Pólya (1949) gave an example of a proof that is perfectly correct, yet deeply unsatisfying, due to the existence of a “deus ex machina” step. He suggested that deus ex machina steps are problematic because readers cannot grasp their “appropriateness”, i.e., they cannot grasp how such steps are “connected with the purpose” or how they “bring us nearer to the goal” (Pólya 1949, 685). His analysis, however, stopped there. In this talk, I will deepen Pólya’s analysis by investigating the proving activity that corresponds to a proof, that is, by putting the proving agent back into the picture. In particular, I will show how Bratman’s (1987) theory of planning agency can be used to provide a precise account of how a step may be “connected with the purpose” or “bring us nearer to the goal” (Pólya 1949, 685). (This talk is joint work with Yacin Hamami.)

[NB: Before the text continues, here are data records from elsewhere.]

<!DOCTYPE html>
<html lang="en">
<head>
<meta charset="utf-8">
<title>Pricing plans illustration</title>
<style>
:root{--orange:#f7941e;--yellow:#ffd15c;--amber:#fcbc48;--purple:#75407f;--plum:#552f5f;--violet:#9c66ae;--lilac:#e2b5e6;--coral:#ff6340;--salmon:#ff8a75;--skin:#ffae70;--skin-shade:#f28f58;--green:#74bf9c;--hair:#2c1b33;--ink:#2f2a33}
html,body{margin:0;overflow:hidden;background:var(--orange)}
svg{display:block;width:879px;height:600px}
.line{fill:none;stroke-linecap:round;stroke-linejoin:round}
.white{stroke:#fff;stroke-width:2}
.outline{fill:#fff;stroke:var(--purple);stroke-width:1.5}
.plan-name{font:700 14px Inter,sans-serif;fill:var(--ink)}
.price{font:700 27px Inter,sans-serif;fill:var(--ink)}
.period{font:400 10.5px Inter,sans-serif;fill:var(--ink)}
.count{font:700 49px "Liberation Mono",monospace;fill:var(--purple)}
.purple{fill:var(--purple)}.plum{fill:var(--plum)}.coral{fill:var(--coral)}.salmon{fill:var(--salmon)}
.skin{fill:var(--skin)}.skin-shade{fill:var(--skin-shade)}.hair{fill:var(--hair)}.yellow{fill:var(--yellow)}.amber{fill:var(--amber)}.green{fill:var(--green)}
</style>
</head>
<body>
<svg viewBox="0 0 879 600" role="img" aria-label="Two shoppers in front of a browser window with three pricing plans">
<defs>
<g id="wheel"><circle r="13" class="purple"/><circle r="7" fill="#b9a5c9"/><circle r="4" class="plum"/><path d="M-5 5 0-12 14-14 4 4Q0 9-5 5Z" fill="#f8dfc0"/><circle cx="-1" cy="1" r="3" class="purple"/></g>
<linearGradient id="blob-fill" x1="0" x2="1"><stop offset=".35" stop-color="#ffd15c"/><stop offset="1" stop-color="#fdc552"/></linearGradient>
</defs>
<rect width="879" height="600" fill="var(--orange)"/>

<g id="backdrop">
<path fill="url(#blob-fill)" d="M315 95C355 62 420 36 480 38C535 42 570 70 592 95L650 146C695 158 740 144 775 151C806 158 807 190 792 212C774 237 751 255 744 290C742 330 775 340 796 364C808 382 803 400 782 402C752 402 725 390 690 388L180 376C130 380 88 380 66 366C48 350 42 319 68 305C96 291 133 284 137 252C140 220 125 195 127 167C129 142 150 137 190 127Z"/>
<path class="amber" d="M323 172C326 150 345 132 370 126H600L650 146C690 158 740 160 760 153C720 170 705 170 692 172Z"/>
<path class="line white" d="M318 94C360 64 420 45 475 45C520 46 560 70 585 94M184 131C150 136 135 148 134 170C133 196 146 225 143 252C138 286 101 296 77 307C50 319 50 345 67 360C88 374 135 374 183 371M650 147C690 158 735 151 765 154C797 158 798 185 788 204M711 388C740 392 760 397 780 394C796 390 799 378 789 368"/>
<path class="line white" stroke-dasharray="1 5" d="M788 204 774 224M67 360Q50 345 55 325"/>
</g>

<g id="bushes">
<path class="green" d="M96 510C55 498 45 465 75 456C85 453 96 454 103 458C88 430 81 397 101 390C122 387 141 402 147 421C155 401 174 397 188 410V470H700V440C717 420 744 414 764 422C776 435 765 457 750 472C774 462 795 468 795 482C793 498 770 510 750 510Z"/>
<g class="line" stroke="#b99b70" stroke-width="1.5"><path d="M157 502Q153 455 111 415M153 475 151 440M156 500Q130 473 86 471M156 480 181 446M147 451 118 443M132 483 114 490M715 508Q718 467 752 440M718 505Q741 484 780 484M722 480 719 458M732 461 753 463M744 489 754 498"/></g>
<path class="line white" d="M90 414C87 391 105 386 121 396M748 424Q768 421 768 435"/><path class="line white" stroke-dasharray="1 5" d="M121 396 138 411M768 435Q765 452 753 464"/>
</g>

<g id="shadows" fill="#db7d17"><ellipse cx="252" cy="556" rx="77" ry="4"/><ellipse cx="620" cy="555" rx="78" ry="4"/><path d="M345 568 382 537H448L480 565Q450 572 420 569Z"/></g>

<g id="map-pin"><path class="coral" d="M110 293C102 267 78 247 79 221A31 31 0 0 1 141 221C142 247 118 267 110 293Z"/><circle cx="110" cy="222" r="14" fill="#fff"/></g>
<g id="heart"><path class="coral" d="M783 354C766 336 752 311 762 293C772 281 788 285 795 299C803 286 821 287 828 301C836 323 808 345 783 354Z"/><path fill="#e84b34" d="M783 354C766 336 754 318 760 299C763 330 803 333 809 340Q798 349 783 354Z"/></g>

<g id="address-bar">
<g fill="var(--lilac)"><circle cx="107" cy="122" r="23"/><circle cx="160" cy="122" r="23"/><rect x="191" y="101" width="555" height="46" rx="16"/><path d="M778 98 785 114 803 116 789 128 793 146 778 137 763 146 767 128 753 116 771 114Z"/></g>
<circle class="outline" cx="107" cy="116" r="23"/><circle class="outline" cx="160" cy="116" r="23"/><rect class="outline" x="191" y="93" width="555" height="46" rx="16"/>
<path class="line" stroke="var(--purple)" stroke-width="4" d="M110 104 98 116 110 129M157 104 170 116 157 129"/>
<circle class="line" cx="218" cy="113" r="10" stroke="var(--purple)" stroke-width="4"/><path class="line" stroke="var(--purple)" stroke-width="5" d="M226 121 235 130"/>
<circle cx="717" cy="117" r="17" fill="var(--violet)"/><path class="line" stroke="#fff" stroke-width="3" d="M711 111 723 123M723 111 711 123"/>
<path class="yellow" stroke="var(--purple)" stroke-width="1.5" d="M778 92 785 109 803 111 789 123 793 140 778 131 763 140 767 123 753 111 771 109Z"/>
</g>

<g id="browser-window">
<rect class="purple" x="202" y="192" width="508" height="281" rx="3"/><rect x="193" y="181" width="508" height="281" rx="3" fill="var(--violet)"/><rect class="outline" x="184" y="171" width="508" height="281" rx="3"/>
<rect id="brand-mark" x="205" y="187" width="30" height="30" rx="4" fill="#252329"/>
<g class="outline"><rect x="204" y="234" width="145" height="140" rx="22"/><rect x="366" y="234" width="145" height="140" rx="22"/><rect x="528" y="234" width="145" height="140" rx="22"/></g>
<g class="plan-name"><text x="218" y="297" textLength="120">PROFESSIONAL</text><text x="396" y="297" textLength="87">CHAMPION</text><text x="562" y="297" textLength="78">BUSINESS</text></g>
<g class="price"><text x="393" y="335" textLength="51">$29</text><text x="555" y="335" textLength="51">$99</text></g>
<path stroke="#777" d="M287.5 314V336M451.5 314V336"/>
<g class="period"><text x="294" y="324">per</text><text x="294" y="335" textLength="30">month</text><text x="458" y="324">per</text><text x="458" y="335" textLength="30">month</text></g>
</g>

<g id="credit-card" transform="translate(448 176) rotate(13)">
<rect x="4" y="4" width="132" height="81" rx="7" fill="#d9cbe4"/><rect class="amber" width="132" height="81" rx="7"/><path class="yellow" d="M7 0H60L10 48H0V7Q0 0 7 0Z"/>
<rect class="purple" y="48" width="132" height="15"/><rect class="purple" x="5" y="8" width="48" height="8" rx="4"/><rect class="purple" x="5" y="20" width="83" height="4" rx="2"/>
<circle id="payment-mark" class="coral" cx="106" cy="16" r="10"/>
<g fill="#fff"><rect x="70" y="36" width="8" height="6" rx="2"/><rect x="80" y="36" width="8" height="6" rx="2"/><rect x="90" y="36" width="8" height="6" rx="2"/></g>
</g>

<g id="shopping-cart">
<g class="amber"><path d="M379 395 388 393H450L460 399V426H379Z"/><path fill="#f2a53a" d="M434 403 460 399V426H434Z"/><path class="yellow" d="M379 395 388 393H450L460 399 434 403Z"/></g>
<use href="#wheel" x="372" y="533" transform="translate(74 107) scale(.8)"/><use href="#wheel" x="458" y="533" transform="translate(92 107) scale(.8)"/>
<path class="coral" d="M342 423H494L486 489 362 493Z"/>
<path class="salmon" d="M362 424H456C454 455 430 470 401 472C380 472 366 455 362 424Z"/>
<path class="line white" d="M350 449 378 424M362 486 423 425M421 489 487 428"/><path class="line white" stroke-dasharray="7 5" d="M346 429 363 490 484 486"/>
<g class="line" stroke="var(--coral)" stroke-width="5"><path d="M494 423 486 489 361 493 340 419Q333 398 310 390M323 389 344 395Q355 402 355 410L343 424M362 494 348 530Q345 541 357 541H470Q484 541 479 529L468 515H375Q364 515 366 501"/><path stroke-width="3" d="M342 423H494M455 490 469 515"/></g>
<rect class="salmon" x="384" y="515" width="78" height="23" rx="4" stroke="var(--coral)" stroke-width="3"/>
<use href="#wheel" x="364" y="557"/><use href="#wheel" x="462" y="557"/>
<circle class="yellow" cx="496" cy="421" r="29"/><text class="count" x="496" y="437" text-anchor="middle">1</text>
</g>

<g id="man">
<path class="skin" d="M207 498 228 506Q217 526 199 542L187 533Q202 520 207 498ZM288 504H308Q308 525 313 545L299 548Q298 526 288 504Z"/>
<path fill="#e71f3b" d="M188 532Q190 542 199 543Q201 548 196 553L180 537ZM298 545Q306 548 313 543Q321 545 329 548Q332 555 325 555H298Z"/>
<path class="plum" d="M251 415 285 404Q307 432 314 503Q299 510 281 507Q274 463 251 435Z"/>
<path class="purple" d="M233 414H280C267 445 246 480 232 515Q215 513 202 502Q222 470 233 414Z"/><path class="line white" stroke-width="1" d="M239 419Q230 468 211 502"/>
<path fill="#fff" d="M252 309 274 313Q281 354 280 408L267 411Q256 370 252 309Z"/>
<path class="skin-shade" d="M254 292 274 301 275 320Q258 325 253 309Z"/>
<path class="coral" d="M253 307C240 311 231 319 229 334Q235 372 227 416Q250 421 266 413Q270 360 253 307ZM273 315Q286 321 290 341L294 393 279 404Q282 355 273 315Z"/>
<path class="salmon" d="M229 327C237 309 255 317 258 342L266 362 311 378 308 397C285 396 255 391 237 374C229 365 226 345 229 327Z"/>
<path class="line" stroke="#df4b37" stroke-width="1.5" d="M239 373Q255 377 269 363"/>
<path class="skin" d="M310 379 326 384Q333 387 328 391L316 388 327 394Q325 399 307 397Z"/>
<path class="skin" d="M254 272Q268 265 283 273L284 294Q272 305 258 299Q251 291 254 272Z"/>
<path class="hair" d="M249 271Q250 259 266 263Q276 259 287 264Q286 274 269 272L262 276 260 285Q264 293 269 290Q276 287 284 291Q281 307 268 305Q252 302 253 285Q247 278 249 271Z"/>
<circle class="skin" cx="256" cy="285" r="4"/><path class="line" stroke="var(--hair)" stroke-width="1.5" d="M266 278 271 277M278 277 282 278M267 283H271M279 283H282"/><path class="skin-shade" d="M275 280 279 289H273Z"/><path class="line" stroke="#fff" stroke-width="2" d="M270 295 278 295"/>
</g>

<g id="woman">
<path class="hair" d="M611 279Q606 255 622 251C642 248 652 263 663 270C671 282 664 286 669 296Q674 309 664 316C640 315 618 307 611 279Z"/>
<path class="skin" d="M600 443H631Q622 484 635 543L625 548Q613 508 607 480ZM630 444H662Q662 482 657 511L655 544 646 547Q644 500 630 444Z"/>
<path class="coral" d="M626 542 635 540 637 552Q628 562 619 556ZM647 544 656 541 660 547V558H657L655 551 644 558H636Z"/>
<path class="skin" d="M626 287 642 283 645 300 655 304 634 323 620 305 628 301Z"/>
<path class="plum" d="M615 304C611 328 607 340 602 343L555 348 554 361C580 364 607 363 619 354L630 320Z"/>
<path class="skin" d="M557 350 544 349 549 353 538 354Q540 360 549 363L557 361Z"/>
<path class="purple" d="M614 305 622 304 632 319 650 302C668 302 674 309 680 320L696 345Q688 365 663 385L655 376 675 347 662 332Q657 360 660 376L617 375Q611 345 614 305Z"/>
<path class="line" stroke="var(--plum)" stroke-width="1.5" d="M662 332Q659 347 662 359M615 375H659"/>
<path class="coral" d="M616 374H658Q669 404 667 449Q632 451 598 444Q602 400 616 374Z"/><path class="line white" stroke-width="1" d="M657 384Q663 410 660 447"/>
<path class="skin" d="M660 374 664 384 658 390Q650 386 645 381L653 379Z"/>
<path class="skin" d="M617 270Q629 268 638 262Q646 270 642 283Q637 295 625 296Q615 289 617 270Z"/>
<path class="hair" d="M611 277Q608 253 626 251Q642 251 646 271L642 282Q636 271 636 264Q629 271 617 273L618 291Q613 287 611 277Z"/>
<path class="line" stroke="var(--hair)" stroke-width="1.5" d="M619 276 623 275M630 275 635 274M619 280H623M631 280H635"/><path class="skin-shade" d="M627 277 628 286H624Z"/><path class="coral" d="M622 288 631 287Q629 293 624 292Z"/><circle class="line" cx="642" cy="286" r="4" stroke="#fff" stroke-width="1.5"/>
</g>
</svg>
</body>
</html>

Michael E. Bratman (1987). Intention, Plans, and Practical Reason. Harvard University Press, Cambridge, MA.
Pólya, G. (1949). “With, or without, motivation?”. The American Mathematical Monthly, 56(10), 684-691.